The ruling utterly fails to capture the hurdles — both institutional and personal — that Hadiya had to overcome for her ‘liberty’ to be restored.
The week began with three cheers for civil liberty as the Supreme Court said the right to marry a person of one’s choice was a fundamental right.
Almost a month after the apex court summarily held that Kerala-based medical student Hadiya’s conversion to Islam and her subsequent marriage to a Muslim man was legal, a full 60-page reasoning was provided.
But what got submerged in the loud cheer for the apex court’s lofty stance on Hadiya’s liberty was that eight months were spent debating the politically built-up matter of whether a larger conspiracy existed in forcibly converting Hindu women to Islam by marrying them to Muslim men.
The bench, headed by Chief Justice of India Dipak Misra, repeatedly emphasised that “matters of belief and faith, including whether to believe, are at the core of constitutional liberty” and that “the constitution exists for believers as well as for agnostics”.
These words are indeed significant in times where communal hatred and bigotry are being normalised.
The ruling upholds personal liberty against patriarchy. But there is something critical that it chooses to ignore – key sections of what Hadiya herself said in court. She had fought a bitter battle while in virtual house arrest, cut off from the world.
In the 15-page reconstruction of facts, Hadiya’s statements, made in court, are selectively picked and conveniently quoted.
Here are some of the things the ruling should have reflected.

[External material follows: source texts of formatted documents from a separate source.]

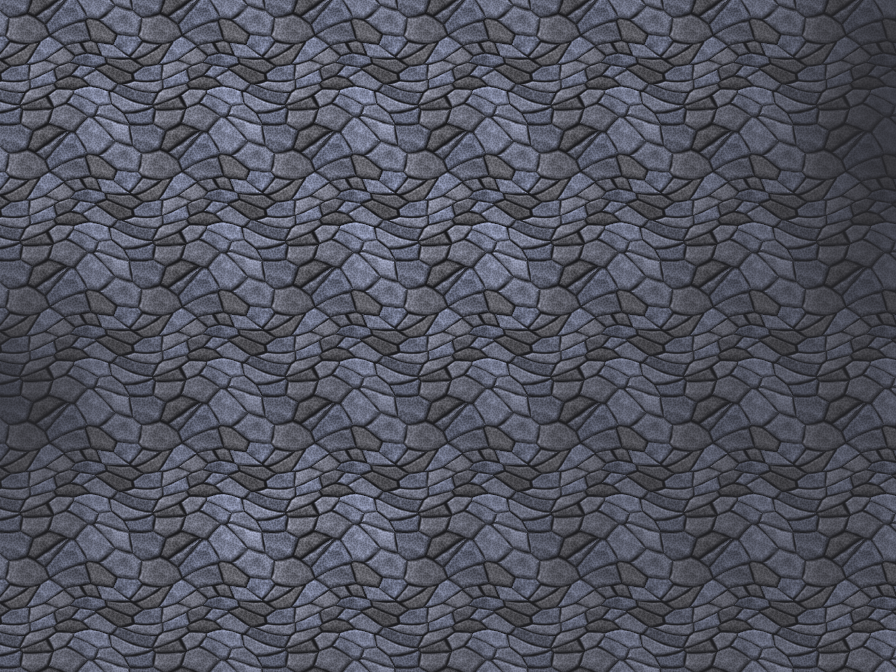
This texture is drawn by a Shadertoy shader. Its source:

```glsl
// Repeating wall of split blue-grey slate with dark joints, under uneven light.

const float TAU = 6.2831853;
const vec2 TILES = vec2(6.75, 4.95);   // repeats across and down
const vec2 CELLS = vec2(5.0, 9.0);     // stone sites in one repeat
const vec3 JOINT = vec3(0.10, 0.10, 0.11);
const vec3 SHADE = vec3(0.16, 0.16, 0.175);
const vec3 GREY_SLATE = vec3(0.41, 0.415, 0.46);
const vec3 BLUE_SLATE = vec3(0.46, 0.485, 0.58);
const vec3 WARM_SLATE = vec3(0.40, 0.395, 0.41);

vec3 hash3(vec2 p) {
    vec3 q = fract(p.xyx * vec3(0.1031, 0.1030, 0.0973));
    q += dot(q, q.yxz + 33.33);
    return fract((q.xxy + q.yzz) * q.zyx);
}

// Distance to the nearest point of a wrapping cellular noise.
float cellular(vec2 p, vec2 period) {
    vec2 base = floor(p);
    float nearest = 4.0;
    for (int j = -1; j <= 1; j++)
    for (int i = -1; i <= 1; i++) {
        vec2 cell = base + vec2(i, j);
        vec2 d = cell + hash3(mod(cell, period) + 71.0).xy - p;
        nearest = min(nearest, dot(d, d));
    }
    return sqrt(nearest);
}

// Slants the courses and alternates tall slabs with thin slivers.
vec2 warpCourses(vec2 t) {
    t.y += 0.055 * sin(TAU * t.x + 1.0);
    t.x += 0.04 * sin(TAU * t.y);
    t.y += 0.055 * sin(TAU * (t.y - 0.40));
    return t;
}

// Offset to a stone site; some sites are dropped so neighbours grow larger.
vec2 siteOffset(vec2 cell, vec2 p) {
    vec3 h = hash3(mod(cell, CELLS) + 13.0);
    return cell + 0.05 + 0.9 * h.xy - p + (h.z < 0.12 ? 50.0 : 0.0);
}

// Returns the distance to the joint; also gives stone id, offset and edge normal.
float stoneEdge(vec2 p, out vec2 id, out vec2 offset, out vec2 normal) {
    vec2 base = floor(p);
    float nearest = 1e4, edge = 1e4;
    for (int j = -2; j <= 2; j++)
    for (int i = -2; i <= 2; i++) {
        vec2 cell = base + vec2(i, j);
        vec2 d = siteOffset(cell, p);
        if (dot(d, d) < nearest) {
            nearest = dot(d, d);
            id = cell;
            offset = d;
        }
    }
    for (int j = -2; j <= 2; j++)
    for (int i = -2; i <= 2; i++) {
        vec2 cell = id + vec2(i, j);
        if (i == 0 && j == 0) continue;
        vec2 d = siteOffset(cell, p);
        vec2 n = normalize(d - offset);
        float border = dot(0.5 * (offset + d), n) / length(n * CELLS);
        if (border < edge) {
            edge = border;
            normal = normalize(n * CELLS);
        }
    }
    id = mod(id, CELLS);
    return edge;
}

float spot(vec2 p, vec2 centre, vec2 radius) {
    vec2 d = (p - centre) / radius;
    return exp(-dot(d, d));
}

// Broad pools of light and shade across the whole canvas.
float wallLight(vec2 p) {
    float light = 0.84;
    light += 0.26 * spot(p, vec2(0.30, 0.82), vec2(0.42, 0.30));
    light += 0.16 * spot(p, vec2(0.52, 0.60), vec2(0.16, 0.16));
    light += 0.28 * spot(p, vec2(0.33, 0.20), vec2(0.17, 0.13));
    light -= 0.58 * spot(p, vec2(1.02, 0.84), vec2(0.14, 0.32));
    light -= 0.50 * spot(p, vec2(-0.02, 0.42), vec2(0.14, 0.17));
    light -= 0.24 * spot(p, vec2(0.90, 0.35), vec2(0.28, 0.45));
    return max(light, 0.1);
}

void mainImage(out vec4 fragColor, in vec2 fragCoord) {
    vec2 p = fragCoord / iResolution.xy;
    vec2 t = p * TILES;
    float pixel = TILES.y / iResolution.y;

    vec2 id, offset, normal;
    float edge = stoneEdge(warpCourses(t) * CELLS, id, offset, normal);
    vec3 tone = hash3(id + 47.0);

    // Slate colour, cleavage streaks and grain
    vec3 stone = mix(GREY_SLATE, BLUE_SLATE, tone.x);
    stone = mix(stone, WARM_SLATE, 0.7 * step(0.82, tone.y));
    float grain = cellular(t * 61.0, vec2(61.0));
    float blotch = cellular(t * 11.0, vec2(11.0));
    float streak = sin(TAU * (3.0 * t.x + 9.0 * t.y) + 5.0 * blotch + 6.0 * tone.z);
    stone *= 0.80 + 0.36 * tone.z + 0.42 * (grain - 0.5) + 0.26 * (blotch - 0.5) + 0.07 * streak;

    // Tilted faces and bevels, lit from the upper left
    stone *= 1.0 - 0.25 * dot(offset, tone.xy - 0.5);
    float rim = 1.0 - smoothstep(0.008, 0.032, edge);
    stone *= 1.0 + rim * (0.32 * dot(normal, vec2(-0.5, 0.86)) - 0.03);

    // Joints of uneven width
    float gap = mix(0.001, 0.009, tone.y) + 0.010 * (blotch - 0.45);
    vec3 color = mix(JOINT, stone, smoothstep(gap - pixel, gap + pixel + 0.004, edge));

    // A grey veil gathers where the light fails
    color = mix(SHADE, color, wallLight(p));
    fragColor = vec4(clamp(color, 0.0, 1.0), 1.0);
}
```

1. “I want my freedom” — Hadiya said this at least a dozen times in the hearing. Although she said this in Malayalam, the judges said a translation was unnecessary as they understood what “swathanthryam” meant. The statement was loaded with anguish that every delay by the apex court was loss of her freedom. For over 10 months, Hadiya was not allowed to use a cell phone, internet, or meet visitors apart from her parents.
2. “I want my husband’s companionship” — Remember that the Kerala High Court not only annulled her marriage, but also put her in the custody of her parents, citing Hindu personal law, which says an unmarried woman is the responsibility of her parents. Hadiya also told the court in Malayalam that she was “mentally harassed” by her parents.

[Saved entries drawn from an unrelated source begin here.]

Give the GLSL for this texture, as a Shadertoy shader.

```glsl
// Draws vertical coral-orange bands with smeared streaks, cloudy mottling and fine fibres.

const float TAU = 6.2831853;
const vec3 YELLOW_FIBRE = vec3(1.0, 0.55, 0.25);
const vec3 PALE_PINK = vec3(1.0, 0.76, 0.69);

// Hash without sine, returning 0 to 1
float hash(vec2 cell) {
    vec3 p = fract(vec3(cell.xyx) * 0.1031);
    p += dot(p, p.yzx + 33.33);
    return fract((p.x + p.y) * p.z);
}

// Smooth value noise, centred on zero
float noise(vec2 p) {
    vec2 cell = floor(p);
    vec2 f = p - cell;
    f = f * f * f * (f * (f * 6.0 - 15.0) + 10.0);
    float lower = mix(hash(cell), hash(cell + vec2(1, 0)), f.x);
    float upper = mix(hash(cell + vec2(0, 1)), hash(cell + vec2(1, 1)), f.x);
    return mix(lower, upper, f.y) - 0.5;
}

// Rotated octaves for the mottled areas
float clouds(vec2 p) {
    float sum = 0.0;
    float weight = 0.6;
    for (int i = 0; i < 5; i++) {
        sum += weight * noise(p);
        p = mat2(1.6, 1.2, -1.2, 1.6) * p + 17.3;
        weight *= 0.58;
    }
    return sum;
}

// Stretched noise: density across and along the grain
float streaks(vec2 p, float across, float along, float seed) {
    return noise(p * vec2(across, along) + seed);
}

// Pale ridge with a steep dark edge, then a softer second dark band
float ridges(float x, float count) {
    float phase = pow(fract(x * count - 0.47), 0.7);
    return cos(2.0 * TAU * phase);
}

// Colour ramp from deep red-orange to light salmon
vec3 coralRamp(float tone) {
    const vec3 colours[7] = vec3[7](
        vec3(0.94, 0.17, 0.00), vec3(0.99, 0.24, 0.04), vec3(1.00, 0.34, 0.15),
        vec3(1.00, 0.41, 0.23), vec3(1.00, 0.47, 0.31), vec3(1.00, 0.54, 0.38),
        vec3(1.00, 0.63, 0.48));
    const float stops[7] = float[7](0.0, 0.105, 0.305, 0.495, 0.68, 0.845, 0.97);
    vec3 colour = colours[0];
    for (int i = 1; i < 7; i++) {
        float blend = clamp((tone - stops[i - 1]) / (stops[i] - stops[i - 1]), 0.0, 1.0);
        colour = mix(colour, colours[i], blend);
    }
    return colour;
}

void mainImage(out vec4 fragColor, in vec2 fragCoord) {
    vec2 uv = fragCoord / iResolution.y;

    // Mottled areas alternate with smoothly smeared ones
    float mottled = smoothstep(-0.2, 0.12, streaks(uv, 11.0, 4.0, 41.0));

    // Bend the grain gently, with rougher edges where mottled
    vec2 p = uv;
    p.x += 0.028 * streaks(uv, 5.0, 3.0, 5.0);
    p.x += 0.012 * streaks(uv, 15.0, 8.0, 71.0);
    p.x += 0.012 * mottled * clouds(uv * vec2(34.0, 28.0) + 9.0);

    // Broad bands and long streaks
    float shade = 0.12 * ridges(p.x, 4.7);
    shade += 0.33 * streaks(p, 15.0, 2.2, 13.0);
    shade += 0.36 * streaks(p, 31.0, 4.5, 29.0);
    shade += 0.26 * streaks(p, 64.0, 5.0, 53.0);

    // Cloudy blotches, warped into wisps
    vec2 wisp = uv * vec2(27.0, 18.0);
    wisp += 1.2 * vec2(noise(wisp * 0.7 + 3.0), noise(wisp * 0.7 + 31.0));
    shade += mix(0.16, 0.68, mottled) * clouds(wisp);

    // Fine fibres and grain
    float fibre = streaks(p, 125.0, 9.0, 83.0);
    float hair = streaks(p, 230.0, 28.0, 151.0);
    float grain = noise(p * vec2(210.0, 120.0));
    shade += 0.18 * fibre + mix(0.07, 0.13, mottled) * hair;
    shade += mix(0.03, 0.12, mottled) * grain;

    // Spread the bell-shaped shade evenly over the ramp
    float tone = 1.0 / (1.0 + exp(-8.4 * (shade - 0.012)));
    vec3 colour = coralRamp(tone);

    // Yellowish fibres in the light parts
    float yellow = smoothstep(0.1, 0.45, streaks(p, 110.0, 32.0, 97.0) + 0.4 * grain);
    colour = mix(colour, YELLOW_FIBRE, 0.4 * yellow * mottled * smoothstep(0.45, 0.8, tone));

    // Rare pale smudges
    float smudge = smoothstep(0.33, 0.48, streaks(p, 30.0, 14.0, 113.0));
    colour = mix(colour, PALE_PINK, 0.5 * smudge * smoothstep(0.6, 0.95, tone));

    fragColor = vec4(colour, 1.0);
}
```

3. “I want to stay true to my faith” — For over an hour, Hadiya stood in court quietly listening to lawyers who claimed that she was “incapacitated” and was “hypnotised”. She told the court that there was no question of a forced conversion, by categorically telling the court that she wanted to stay true to her faith.

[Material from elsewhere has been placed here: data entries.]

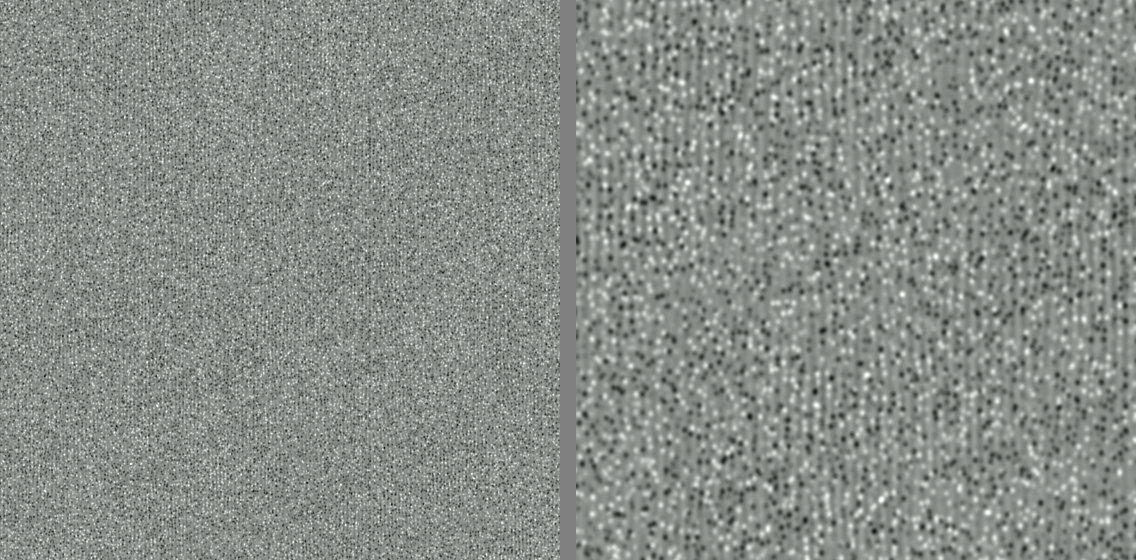
Left, the full canvas; right, a detail of the centre.
Write a three.js fragment shader that draws this texture.

```glsl
// Fine grey-green knitted carpet: speckled yarn grains in faint vertical ribs.
varying vec2 vUv;

const vec3 YARN_COLOR = vec3(0.535, 0.554, 0.536);  // mean yarn colour
const vec2 GRAIN_COUNT = vec2(235.0, 210.0);        // grains across and up
const float GRAIN_JITTER = 0.9;
const float GRAIN_SHARPNESS = 4.2;
const float GRAIN_RIM = 0.45;                       // opposite tone round a grain
const float GRAIN_CONTRAST = 0.66;
const float RIB_COUNT = 150.0;
const float RIB_DEPTH = 0.042;
const float RIB_WOBBLE = 0.0006;
const float STREAK_DEPTH = 0.02;
const float STREAK_ROWS = 9.0;
const float SHADE_DEPTH = 0.006;
const float TAU = 6.2831853;

// Three independent random values per cell.
vec3 hash3(vec2 cell) {
  vec3 p = fract(cell.xyx * vec3(0.1031, 0.1030, 0.0973));
  p += dot(p, p.yxz + 33.33);
  return fract((p.xxy + p.yzz) * p.zyx);
}

// Cellular noise: jittered round grains, light or dark, with a contrasting rim
// that keeps the grains from merging into broad patches.
float grainTone(vec2 p) {
  vec2 base = floor(p);
  float tone = 0.0;
  for (int y = -1; y <= 1; y++) {
    for (int x = -1; x <= 1; x++) {
      vec2 cell = base + vec2(float(x), float(y));
      vec3 rnd = hash3(cell + 17.0);
      vec2 toGrain = cell + 0.5 + (rnd.xy - 0.5) * GRAIN_JITTER - p;
      float q = GRAIN_SHARPNESS * dot(toGrain, toGrain);
      tone += (rnd.z - 0.5) * (1.0 - GRAIN_RIM * q) * exp(-q);
    }
  }
  return tone;
}

// Broad, slow waves in -1..1.
float layeredSines(vec2 p) {
  return (sin(p.x * 7.0 + 2.0 * sin(p.y * 5.0))
        + sin(p.y * 11.0 - p.x * 6.0 + 1.3)
        + sin(p.x * 23.0 + p.y * 9.0 + 4.0)) / 3.0;
}

// Random tone of each rib, blended to its neighbour and along its length.
float streakTone(float rib, float height) {
  vec2 p = vec2(rib, height * STREAK_ROWS);
  vec2 cell = floor(p);
  vec2 blend = smoothstep(0.0, 1.0, fract(p));
  float lower = mix(hash3(cell).x, hash3(cell + vec2(1.0, 0.0)).x, blend.x);
  float upper = mix(hash3(cell + vec2(0.0, 1.0)).x, hash3(cell + 1.0).x, blend.x);
  return mix(lower, upper, blend.y) - 0.5;
}

// Vertical ribs whose strength drifts over the carpet.
float ribTone(vec2 uv) {
  float wobble = RIB_WOBBLE * sin(uv.y * 47.0 + uv.x * 31.0);
  float rib = (uv.x + wobble) * RIB_COUNT;
  float strength = 0.8 + 0.6 * layeredSines(uv * 2.7 + 3.0);
  return -cos(TAU * rib) * strength * RIB_DEPTH
       + STREAK_DEPTH * streakTone(rib, uv.y);
}

void main() {
  float tone = GRAIN_CONTRAST * grainTone(vUv * GRAIN_COUNT);
  tone += ribTone(vUv);
  tone += SHADE_DEPTH * layeredSines(vUv);
  gl_FragColor = vec4(YARN_COLOR + tone, 1.0);
}
```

4. “Shafin Jehan must be my guardian” — Despite Hadiya’s pleas that her husband must be appointed her guardian, if at all, the order had said the dean would be responsible for Hadiya’s safety while she is in college. Also, patronisingly, the court said the government would bear Hadiya’s educational expenses, even when she said her husband is capable of paying.
While her own father, Asokan, was contesting her mental stability, the court chose to ask her to describe her relationship with him. Many such questions were outside the purview of the matter of her marriage, which was being examined.
Significantly, Maninder Singh, the additional solicitor general who was speaking for the National Investigation Agency, insisted that Hadiya should not be allowed to speak until the NIA collects evidence that she was “brainwashed” by a “well-oiled organisation working in Kerala which supported terrorist causes”.
Hadiya’s appearance in court was the first attempt to privilege her voice. The apex court had ‘interacted’ with her on 27 November last year – a day when her red hijab stood out in the sea of black and white robes in court. She was summoned after debating for two months whether Hadiya should even be heard. The young lady stood for a full two hours with a stoic face, patiently answering all the questions from the judges.
There was also an episode when the entire courtroom burst into laughter when the CJI told Indira Jaising, a senior advocate to not “bring gender into everything”. Jaising had argument that Hadiya’s (ill) treatment was the result of her gender.
Unfortunately, none of this find mention in the court ruling. Instead, the court only notes that when she was in court, she said she wanted “to pursue and complete her studies as a student of homoeopathy at a college where she was a student, in Salem”.
The ruling utterly fails to capture the hurdles — both institutional and personal — that Hadiya had to overcome for her “liberty” to be restored. In fact, the ruling makes it appear as if the court promptly responded to her duress.
The push for live streaming of the court proceedings from a group of lawyers is a testimony to the fact that such misses are aplenty. This may not even be the first time that the apex court has done this.
Of course, many of these events are captured in detail by the media. But not every detail is ‘newsy’, so quite a few fail to make it to the stories journalists write.
There is also the question of authenticity. Court records are primary sources and, without doubt, much more reliable.
A judgment of the apex court is the best-kept record on a subject matter. The facts and antecedent events are recounted not just to arrive at a verdict, but to preserve the story for posterity. But selectively picking facts erases the troubling aspects of the case from public memory. Most of all, it deprives future generations of this information. That is a colossal disservice to the nation.